However, there is an issue of timeliness – when is a student ready to benefit from instruction? I don’t believe this is a linear sequence – my experience with the bowls shows that reading, practicing, re-reading, practicing, etc., seems to be a proper rhythm. This is the basis of what educators call the spiral curriculum – ideas are re-presented cyclically in a deeper and more integrated fashion as the student progresses in his or her learning. So I first learn about chucking wood on the lathe by reading about devices – screw chucks, face plates, 4-jaw chucks, and the like. I also learn some basic safety rules for using them. Then I go off and work, and eventually violate one of the rules. Wham! Wham! Wham! Three disasters later, I’m ready to go back and re-read what each of these chucks can be used for, and in particular I’m highly motivated to understand their limitations.
At a macro-scale, our education system is not well-suited for the read – practice – re-read cycle. Some of this is due to simple age constraints – if we decide that kids can’t do much useful outside of school for their formative years, perhaps we’d better keep them constantly supervised in “productive” learning environments (not that I’m agreeing or disagreeing with this sentiment – just reporting what I observe). But for adolescents and early adults this argument starts to make less sense. Why go through four straight years of undergraduate work when people are still trying to figure out “what works” for them dispositionally, intellectually, and avocationally? Why not attend, say, a year or two of “foundational” higher education, and then go work for a while, and then come back and continue education when one has proper practical insight and motivation?

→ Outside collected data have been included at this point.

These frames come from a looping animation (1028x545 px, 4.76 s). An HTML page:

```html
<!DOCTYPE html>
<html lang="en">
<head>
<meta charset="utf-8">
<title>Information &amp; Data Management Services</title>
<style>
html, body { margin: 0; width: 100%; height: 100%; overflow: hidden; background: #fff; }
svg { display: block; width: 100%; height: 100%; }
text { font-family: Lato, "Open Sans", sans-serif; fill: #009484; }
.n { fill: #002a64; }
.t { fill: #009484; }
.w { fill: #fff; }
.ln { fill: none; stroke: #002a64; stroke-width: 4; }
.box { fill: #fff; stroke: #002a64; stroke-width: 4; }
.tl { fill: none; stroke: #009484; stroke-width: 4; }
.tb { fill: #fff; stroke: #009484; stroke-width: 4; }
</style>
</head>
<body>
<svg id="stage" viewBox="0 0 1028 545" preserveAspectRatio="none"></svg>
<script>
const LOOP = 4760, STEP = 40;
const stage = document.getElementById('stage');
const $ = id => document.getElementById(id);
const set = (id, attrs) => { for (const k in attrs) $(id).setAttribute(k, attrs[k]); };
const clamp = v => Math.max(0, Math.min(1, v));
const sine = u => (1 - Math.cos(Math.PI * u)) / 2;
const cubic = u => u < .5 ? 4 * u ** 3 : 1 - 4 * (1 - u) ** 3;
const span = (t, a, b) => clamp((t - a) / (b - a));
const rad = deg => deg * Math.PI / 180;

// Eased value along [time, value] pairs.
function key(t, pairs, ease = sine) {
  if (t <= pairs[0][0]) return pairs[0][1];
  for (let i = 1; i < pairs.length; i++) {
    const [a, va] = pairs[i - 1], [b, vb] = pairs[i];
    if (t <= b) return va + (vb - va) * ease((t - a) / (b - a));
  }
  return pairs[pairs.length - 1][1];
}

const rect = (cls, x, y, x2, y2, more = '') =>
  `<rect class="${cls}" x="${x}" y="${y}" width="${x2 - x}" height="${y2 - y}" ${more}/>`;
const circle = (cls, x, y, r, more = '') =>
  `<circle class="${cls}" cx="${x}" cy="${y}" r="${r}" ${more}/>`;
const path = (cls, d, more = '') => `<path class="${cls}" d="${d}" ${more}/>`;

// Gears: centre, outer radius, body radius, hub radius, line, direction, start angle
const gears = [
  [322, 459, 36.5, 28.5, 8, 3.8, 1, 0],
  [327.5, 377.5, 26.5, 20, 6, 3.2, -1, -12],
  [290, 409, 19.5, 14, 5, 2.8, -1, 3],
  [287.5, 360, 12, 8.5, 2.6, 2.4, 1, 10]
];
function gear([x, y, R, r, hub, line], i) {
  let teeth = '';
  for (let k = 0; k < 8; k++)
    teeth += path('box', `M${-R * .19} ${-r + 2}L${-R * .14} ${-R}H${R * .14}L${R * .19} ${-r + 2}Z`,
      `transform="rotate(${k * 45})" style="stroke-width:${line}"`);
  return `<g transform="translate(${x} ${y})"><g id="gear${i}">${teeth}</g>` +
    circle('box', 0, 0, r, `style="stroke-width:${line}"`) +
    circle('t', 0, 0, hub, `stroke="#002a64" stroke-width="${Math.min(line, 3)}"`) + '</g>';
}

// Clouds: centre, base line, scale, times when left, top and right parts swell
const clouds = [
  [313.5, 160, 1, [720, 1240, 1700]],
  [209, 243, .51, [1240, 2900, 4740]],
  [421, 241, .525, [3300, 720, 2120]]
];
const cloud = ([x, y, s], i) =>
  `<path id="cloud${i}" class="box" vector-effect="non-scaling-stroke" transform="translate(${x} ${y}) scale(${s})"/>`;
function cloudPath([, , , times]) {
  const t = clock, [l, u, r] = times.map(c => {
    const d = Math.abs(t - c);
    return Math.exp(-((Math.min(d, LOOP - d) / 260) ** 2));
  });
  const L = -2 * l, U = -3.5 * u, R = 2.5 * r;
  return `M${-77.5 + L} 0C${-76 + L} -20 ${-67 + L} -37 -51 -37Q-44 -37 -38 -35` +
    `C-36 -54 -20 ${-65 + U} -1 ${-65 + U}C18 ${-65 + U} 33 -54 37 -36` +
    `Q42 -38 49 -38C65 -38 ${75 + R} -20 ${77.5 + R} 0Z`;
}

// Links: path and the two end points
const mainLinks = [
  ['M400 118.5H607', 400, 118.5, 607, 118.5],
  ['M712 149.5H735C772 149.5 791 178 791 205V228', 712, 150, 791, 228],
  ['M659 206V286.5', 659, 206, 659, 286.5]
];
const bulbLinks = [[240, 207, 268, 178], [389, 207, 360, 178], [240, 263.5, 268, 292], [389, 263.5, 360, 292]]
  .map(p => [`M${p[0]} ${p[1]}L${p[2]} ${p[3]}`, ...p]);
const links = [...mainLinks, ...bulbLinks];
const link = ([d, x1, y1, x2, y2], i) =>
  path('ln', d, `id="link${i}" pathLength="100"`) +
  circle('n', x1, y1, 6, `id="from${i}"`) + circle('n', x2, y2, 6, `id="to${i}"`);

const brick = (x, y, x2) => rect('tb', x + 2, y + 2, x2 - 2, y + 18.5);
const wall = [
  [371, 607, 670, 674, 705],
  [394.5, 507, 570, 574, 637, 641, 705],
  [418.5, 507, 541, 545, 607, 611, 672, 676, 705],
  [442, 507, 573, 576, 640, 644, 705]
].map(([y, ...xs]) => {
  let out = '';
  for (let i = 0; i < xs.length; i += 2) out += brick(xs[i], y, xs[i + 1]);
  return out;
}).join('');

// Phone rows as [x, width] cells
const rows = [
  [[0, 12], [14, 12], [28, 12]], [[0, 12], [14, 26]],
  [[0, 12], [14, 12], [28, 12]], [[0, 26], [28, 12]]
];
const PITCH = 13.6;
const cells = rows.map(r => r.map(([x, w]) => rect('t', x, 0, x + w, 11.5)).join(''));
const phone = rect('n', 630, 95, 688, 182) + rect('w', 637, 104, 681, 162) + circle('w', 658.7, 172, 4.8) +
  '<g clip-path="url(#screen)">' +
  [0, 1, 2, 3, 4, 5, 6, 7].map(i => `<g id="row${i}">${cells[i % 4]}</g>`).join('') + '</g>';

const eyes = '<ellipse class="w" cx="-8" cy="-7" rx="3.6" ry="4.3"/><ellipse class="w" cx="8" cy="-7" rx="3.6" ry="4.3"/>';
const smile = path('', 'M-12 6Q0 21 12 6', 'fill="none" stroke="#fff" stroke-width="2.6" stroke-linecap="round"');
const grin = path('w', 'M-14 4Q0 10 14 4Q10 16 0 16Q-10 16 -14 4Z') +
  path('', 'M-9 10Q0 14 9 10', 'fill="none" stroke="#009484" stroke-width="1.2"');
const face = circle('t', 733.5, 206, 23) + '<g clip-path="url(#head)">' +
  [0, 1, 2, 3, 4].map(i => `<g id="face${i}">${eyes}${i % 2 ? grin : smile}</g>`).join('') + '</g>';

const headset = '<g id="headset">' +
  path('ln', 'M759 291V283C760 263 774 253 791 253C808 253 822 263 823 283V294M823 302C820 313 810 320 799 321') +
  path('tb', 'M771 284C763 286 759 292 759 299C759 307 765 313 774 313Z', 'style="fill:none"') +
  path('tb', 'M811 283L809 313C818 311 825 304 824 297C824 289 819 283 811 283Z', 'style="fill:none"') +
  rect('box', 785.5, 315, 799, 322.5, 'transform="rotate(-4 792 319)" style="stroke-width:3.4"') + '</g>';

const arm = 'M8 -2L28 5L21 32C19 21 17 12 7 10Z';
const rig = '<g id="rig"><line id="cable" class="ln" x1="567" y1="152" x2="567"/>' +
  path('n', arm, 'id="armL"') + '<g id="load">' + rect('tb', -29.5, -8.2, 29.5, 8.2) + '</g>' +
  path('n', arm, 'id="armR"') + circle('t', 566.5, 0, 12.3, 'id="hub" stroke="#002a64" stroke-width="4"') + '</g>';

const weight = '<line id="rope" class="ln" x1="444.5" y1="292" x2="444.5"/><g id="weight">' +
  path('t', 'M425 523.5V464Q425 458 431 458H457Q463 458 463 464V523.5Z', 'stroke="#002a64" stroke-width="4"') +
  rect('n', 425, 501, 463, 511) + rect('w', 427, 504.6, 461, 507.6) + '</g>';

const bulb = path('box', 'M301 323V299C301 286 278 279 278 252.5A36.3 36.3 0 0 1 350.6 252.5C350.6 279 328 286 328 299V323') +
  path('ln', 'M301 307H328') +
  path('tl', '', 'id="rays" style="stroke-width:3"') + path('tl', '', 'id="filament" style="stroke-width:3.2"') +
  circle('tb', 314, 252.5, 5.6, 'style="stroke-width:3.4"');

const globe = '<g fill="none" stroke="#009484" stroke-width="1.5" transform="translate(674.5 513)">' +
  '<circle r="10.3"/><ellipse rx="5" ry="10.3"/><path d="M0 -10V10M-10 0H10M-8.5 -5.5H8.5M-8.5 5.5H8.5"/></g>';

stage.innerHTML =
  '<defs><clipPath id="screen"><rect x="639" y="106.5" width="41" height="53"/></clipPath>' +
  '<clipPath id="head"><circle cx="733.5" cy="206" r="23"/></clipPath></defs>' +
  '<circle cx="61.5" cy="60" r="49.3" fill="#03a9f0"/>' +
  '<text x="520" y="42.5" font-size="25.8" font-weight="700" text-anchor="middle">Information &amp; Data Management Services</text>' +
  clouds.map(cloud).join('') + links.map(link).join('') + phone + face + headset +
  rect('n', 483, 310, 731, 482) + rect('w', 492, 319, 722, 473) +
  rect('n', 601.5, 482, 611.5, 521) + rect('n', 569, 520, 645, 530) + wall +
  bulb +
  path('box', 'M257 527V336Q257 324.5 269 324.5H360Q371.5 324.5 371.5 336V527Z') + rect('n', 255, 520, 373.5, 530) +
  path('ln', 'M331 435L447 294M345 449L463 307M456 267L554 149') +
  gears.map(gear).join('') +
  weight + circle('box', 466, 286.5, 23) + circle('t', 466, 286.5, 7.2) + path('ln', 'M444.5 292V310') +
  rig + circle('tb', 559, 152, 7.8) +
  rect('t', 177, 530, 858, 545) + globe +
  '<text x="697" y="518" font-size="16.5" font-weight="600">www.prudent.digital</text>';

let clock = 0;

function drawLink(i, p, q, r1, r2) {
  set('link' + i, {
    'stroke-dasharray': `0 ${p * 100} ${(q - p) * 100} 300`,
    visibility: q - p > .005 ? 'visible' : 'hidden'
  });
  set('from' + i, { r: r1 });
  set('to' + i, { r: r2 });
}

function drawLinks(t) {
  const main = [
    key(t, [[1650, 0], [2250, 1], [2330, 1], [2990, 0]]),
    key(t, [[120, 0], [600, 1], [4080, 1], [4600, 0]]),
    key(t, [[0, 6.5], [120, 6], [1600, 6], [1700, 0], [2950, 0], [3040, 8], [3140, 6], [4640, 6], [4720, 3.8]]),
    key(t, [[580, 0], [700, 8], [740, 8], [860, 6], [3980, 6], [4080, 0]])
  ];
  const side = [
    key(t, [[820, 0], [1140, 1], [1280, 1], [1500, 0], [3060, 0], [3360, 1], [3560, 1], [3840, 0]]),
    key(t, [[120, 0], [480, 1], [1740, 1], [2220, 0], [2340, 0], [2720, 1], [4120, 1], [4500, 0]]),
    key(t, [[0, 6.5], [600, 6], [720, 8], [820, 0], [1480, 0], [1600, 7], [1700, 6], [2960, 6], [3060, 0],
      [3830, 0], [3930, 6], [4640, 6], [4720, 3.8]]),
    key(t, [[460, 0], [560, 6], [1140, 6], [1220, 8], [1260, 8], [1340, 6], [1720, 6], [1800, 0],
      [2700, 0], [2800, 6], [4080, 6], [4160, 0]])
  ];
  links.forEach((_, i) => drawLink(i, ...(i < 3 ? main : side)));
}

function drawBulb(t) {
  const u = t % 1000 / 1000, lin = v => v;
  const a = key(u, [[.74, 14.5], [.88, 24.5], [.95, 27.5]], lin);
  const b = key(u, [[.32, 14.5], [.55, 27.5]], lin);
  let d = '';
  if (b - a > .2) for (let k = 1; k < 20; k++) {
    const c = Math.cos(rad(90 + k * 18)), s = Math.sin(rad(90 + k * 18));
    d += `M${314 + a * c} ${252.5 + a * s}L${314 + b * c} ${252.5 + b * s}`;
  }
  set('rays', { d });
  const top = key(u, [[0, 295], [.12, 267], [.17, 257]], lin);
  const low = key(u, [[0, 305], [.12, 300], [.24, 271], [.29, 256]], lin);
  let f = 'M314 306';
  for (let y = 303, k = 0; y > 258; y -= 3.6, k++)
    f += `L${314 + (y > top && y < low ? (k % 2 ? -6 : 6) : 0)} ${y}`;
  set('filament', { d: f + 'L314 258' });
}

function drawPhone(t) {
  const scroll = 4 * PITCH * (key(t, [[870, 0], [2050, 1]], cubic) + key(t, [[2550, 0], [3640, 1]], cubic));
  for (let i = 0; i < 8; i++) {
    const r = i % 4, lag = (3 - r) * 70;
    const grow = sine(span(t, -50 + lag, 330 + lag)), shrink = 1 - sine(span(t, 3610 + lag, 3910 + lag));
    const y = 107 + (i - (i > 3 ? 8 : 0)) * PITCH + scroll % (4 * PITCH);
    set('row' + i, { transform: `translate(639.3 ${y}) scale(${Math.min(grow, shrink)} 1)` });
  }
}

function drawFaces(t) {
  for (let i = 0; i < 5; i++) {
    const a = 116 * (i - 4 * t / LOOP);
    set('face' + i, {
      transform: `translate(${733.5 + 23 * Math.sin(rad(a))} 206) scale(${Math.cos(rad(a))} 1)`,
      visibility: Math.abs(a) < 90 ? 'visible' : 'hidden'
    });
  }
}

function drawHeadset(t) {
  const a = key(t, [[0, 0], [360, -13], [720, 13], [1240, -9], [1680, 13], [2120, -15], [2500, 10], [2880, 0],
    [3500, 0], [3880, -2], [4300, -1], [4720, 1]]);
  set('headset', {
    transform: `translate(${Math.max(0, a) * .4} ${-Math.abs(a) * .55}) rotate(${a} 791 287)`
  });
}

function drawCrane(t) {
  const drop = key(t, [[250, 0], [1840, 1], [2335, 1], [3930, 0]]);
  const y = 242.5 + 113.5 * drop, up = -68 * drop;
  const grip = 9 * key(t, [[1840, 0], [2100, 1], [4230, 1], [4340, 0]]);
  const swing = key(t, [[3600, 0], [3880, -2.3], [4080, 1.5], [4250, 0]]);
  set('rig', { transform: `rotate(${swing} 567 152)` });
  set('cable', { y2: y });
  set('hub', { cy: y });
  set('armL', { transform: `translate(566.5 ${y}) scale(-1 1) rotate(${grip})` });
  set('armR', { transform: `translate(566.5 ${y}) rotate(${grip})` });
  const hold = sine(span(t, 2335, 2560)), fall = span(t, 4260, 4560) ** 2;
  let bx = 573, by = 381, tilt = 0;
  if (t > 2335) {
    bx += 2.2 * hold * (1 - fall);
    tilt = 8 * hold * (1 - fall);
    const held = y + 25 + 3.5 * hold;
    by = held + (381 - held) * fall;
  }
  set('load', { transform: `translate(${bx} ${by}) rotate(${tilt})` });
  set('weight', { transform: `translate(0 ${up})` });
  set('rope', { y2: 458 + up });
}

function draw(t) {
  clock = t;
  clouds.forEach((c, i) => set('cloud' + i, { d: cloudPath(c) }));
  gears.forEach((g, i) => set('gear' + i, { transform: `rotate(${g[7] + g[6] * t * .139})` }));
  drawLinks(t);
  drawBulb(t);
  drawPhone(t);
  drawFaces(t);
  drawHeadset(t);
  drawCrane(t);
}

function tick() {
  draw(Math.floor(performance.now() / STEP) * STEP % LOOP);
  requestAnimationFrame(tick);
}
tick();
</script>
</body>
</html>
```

Again, I fully understand the practical constraints – it’s hard to interrupt one’s work/career to go back to school full time, there are financial constraints, wouldn’t we just prolong a period of delayed adolescence, etc. But our current system of 4 continuous years essentially force-feeds a wonderfully rich meal to youth, and hopes that they’ll be able to digest the bulk of it over time, such that years later, they’ll look back and appreciate the value of what they were exposed to, even if they couldn’t fully fathom it at the time.
Just a thought… I wrote a few more paragraphs about the origins of higher education in the US, but then erased them. I was going too far afield for a single posting. For now I’ll just let this basic idea cycle through the back of my mind – the dynamic of reading/doing (and for many, the third leg is “teaching”). Read/do/teach/do/read/do/teach/do…. Time to re-read and repair my bowl and try again.